**Task instructions:**
Your answer should contain each record from the listing, repeated exactly.
........
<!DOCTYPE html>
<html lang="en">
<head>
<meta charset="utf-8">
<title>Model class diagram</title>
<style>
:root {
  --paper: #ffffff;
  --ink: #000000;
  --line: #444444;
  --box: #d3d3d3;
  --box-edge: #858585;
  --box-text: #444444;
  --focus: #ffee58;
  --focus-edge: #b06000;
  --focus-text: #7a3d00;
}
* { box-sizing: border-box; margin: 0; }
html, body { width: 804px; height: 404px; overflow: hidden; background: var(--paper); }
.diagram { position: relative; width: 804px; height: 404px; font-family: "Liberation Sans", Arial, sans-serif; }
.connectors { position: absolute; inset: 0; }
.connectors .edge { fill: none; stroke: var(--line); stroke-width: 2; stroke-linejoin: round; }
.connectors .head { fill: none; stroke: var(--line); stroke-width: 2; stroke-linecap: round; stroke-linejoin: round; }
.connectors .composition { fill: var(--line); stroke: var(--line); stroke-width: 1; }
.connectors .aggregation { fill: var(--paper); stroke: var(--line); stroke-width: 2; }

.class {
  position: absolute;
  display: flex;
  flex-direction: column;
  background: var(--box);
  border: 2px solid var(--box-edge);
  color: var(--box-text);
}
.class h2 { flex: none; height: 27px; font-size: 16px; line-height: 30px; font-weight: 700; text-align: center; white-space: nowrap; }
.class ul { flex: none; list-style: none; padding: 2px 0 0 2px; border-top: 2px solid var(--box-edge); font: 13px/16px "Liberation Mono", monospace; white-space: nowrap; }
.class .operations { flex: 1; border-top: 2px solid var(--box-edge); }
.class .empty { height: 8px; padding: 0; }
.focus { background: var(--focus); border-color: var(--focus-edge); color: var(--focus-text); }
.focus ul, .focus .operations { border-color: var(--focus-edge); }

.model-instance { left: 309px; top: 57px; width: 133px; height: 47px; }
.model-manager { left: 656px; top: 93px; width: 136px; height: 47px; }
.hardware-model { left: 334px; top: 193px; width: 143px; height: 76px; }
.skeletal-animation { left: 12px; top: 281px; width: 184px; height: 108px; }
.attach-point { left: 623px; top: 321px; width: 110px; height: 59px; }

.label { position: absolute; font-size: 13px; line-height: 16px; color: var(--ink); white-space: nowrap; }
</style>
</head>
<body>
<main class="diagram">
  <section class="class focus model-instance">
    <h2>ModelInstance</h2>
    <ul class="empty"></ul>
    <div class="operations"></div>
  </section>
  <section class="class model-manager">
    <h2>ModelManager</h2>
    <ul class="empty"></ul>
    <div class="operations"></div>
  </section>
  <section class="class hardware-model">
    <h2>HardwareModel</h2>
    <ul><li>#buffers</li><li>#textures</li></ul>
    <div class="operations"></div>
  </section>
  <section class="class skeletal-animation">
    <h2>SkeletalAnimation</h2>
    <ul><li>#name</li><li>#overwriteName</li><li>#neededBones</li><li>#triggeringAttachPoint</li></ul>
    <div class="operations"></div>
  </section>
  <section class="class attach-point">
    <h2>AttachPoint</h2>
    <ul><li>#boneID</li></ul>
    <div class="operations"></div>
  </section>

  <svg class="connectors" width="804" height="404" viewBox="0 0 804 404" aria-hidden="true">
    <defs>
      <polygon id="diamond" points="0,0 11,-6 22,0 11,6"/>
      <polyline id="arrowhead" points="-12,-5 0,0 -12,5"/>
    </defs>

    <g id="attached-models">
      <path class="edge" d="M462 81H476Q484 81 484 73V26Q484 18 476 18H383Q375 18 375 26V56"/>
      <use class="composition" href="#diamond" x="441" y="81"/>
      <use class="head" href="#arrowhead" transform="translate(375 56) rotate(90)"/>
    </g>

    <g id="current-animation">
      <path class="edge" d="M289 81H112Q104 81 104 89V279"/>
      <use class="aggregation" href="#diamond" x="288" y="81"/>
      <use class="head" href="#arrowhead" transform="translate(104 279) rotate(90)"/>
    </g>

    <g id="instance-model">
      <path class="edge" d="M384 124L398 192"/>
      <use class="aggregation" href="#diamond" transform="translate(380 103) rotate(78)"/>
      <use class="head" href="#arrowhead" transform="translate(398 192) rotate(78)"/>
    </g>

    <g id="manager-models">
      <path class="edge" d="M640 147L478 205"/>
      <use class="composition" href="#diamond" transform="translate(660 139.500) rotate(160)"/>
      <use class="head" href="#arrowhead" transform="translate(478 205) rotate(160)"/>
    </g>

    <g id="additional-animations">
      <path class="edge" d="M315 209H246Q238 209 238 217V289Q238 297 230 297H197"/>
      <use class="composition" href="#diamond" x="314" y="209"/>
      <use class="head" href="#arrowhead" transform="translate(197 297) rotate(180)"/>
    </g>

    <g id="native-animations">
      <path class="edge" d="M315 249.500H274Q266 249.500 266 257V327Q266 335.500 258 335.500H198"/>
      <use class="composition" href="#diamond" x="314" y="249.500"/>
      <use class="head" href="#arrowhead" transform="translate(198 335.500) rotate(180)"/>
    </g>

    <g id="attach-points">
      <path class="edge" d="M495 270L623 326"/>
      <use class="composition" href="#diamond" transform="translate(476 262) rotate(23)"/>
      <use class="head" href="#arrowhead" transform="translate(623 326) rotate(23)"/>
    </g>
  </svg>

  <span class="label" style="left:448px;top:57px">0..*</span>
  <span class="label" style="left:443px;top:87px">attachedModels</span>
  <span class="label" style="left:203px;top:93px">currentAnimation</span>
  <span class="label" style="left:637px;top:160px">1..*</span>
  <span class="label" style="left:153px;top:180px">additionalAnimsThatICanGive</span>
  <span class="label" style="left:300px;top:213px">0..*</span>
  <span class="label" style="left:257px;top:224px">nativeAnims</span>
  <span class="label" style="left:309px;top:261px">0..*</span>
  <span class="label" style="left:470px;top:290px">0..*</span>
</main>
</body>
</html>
........
**Response to the exercise:**
<!DOCTYPE html>
<html lang="en">
<head>
<meta charset="utf-8">
<title>Model class diagram</title>
<style>
:root {
  --paper: #ffffff;
  --ink: #000000;
  --line: #444444;
  --box: #d3d3d3;
  --box-edge: #858585;
  --box-text: #444444;
  --focus: #ffee58;
  --focus-edge: #b06000;
  --focus-text: #7a3d00;
}
* { box-sizing: border-box; margin: 0; }
html, body { width: 804px; height: 404px; overflow: hidden; background: var(--paper); }
.diagram { position: relative; width: 804px; height: 404px; font-family: "Liberation Sans", Arial, sans-serif; }
.connectors { position: absolute; inset: 0; }
.connectors .edge { fill: none; stroke: var(--line); stroke-width: 2; stroke-linejoin: round; }
.connectors .head { fill: none; stroke: var(--line); stroke-width: 2; stroke-linecap: round; stroke-linejoin: round; }
.connectors .composition { fill: var(--line); stroke: var(--line); stroke-width: 1; }
.connectors .aggregation { fill: var(--paper); stroke: var(--line); stroke-width: 2; }

.class {
  position: absolute;
  display: flex;
  flex-direction: column;
  background: var(--box);
  border: 2px solid var(--box-edge);
  color: var(--box-text);
}
.class h2 { flex: none; height: 27px; font-size: 16px; line-height: 30px; font-weight: 700; text-align: center; white-space: nowrap; }
.class ul { flex: none; list-style: none; padding: 2px 0 0 2px; border-top: 2px solid var(--box-edge); font: 13px/16px "Liberation Mono", monospace; white-space: nowrap; }
.class .operations { flex: 1; border-top: 2px solid var(--box-edge); }
.class .empty { height: 8px; padding: 0; }
.focus { background: var(--focus); border-color: var(--focus-edge); color: var(--focus-text); }
.focus ul, .focus .operations { border-color: var(--focus-edge); }

.model-instance { left: 309px; top: 57px; width: 133px; height: 47px; }
.model-manager { left: 656px; top: 93px; width: 136px; height: 47px; }
.hardware-model { left: 334px; top: 193px; width: 143px; height: 76px; }
.skeletal-animation { left: 12px; top: 281px; width: 184px; height: 108px; }
.attach-point { left: 623px; top: 321px; width: 110px; height: 59px; }

.label { position: absolute; font-size: 13px; line-height: 16px; color: var(--ink); white-space: nowrap; }
</style>
</head>
<body>
<main class="diagram">
  <section class="class focus model-instance">
    <h2>ModelInstance</h2>
    <ul class="empty"></ul>
    <div class="operations"></div>
  </section>
  <section class="class model-manager">
    <h2>ModelManager</h2>
    <ul class="empty"></ul>
    <div class="operations"></div>
  </section>
  <section class="class hardware-model">
    <h2>HardwareModel</h2>
    <ul><li>#buffers</li><li>#textures</li></ul>
    <div class="operations"></div>
  </section>
  <section class="class skeletal-animation">
    <h2>SkeletalAnimation</h2>
    <ul><li>#name</li><li>#overwriteName</li><li>#neededBones</li><li>#triggeringAttachPoint</li></ul>
    <div class="operations"></div>
  </section>
  <section class="class attach-point">
    <h2>AttachPoint</h2>
    <ul><li>#boneID</li></ul>
    <div class="operations"></div>
  </section>

  <svg class="connectors" width="804" height="404" viewBox="0 0 804 404" aria-hidden="true">
    <defs>
      <polygon id="diamond" points="0,0 11,-6 22,0 11,6"/>
      <polyline id="arrowhead" points="-12,-5 0,0 -12,5"/>
    </defs>

    <g id="attached-models">
      <path class="edge" d="M462 81H476Q484 81 484 73V26Q484 18 476 18H383Q375 18 375 26V56"/>
      <use class="composition" href="#diamond" x="441" y="81"/>
      <use class="head" href="#arrowhead" transform="translate(375 56) rotate(90)"/>
    </g>

    <g id="current-animation">
      <path class="edge" d="M289 81H112Q104 81 104 89V279"/>
      <use class="aggregation" href="#diamond" x="288" y="81"/>
      <use class="head" href="#arrowhead" transform="translate(104 279) rotate(90)"/>
    </g>

    <g id="instance-model">
      <path class="edge" d="M384 124L398 192"/>
      <use class="aggregation" href="#diamond" transform="translate(380 103) rotate(78)"/>
      <use class="head" href="#arrowhead" transform="translate(398 192) rotate(78)"/>
    </g>

    <g id="manager-models">
      <path class="edge" d="M640 147L478 205"/>
      <use class="composition" href="#diamond" transform="translate(660 139.500) rotate(160)"/>
      <use class="head" href="#arrowhead" transform="translate(478 205) rotate(160)"/>
    </g>

    <g id="additional-animations">
      <path class="edge" d="M315 209H246Q238 209 238 217V289Q238 297 230 297H197"/>
      <use class="composition" href="#diamond" x="314" y="209"/>
      <use class="head" href="#arrowhead" transform="translate(197 297) rotate(180)"/>
    </g>

    <g id="native-animations">
      <path class="edge" d="M315 249.500H274Q266 249.500 266 257V327Q266 335.500 258 335.500H198"/>
      <use class="composition" href="#diamond" x="314" y="249.500"/>
      <use class="head" href="#arrowhead" transform="translate(198 335.500) rotate(180)"/>
    </g>

    <g id="attach-points">
      <path class="edge" d="M495 270L623 326"/>
      <use class="composition" href="#diamond" transform="translate(476 262) rotate(23)"/>
      <use class="head" href="#arrowhead" transform="translate(623 326) rotate(23)"/>
    </g>
  </svg>

  <span class="label" style="left:448px;top:57px">0..*</span>
  <span class="label" style="left:443px;top:87px">attachedModels</span>
  <span class="label" style="left:203px;top:93px">currentAnimation</span>
  <span class="label" style="left:637px;top:160px">1..*</span>
  <span class="label" style="left:153px;top:180px">additionalAnimsThatICanGive</span>
  <span class="label" style="left:300px;top:213px">0..*</span>
  <span class="label" style="left:257px;top:224px">nativeAnims</span>
  <span class="label" style="left:309px;top:261px">0..*</span>
  <span class="label" style="left:470px;top:290px">0..*</span>
</main>
</body>
</html>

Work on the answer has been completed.